### THE PROBLEM:
For the word "floor", return each line of the data in which it occurs.

### PROVIDED RECORDS:
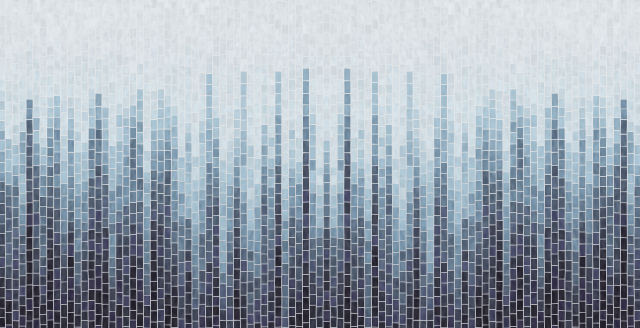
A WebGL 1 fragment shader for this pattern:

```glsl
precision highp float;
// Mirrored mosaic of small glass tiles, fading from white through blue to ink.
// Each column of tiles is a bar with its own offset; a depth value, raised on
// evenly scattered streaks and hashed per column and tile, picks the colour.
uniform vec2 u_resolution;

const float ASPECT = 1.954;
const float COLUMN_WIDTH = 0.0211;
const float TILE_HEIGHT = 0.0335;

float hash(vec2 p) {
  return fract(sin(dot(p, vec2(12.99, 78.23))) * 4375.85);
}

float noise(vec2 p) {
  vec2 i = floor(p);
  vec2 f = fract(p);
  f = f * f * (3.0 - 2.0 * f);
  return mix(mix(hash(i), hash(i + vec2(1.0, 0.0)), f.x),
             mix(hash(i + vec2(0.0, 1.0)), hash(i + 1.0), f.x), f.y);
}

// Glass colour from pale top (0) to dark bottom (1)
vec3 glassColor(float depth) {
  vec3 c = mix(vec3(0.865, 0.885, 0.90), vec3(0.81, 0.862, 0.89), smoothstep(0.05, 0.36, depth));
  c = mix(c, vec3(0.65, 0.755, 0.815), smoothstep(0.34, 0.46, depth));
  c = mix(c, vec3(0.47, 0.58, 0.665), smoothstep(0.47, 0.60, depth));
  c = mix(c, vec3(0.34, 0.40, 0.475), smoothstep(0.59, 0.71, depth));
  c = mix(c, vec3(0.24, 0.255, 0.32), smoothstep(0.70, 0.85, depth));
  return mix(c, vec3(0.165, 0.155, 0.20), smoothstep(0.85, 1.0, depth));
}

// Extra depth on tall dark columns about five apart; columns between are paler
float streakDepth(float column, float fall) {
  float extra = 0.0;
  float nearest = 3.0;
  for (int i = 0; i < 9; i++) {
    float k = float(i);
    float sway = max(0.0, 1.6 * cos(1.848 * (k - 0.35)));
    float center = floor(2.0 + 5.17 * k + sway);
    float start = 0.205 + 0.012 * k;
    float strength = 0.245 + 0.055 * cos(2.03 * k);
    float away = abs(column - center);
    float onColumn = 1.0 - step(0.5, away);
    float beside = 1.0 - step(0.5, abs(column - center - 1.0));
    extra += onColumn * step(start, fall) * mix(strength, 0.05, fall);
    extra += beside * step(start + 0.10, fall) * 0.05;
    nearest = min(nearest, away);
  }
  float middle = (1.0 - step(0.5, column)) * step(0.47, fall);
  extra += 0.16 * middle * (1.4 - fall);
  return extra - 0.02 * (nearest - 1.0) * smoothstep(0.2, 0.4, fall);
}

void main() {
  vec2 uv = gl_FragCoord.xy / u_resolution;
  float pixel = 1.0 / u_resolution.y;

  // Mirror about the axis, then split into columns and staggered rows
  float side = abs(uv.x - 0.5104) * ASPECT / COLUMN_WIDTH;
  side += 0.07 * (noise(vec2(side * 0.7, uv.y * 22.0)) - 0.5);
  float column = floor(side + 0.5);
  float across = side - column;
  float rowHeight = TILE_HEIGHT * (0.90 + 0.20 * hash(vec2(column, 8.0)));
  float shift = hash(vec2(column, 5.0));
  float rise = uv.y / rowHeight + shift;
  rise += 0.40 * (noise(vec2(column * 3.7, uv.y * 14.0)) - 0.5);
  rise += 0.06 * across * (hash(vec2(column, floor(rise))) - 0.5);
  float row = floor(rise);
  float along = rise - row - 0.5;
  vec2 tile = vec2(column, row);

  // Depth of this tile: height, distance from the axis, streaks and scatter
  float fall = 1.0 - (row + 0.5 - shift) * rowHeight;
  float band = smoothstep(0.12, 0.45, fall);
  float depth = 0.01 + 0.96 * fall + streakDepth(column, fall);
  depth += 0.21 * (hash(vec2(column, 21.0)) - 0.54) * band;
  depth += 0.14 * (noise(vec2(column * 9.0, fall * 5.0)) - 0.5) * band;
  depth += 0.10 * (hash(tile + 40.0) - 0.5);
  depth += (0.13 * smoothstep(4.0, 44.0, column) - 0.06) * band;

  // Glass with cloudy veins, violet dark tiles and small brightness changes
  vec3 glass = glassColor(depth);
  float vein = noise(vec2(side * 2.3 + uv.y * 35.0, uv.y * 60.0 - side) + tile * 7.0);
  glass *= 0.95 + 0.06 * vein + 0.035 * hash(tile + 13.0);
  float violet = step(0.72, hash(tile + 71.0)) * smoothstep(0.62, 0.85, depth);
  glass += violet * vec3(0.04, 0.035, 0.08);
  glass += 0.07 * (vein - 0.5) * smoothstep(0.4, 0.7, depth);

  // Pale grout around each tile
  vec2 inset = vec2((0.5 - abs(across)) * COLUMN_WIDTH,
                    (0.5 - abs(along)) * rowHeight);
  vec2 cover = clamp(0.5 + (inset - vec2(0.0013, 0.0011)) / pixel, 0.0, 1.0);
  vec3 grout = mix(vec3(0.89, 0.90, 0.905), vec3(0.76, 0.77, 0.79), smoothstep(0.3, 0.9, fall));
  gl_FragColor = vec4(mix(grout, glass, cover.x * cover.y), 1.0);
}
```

### EXERCISE RESPONSE:
  vec2 i = floor(p);
    float center = floor(2.0 + 5.17 * k + sway);
  float column = floor(side + 0.5);
  rise += 0.06 * across * (hash(vec2(column, floor(rise))) - 0.5);
  float row = floor(rise);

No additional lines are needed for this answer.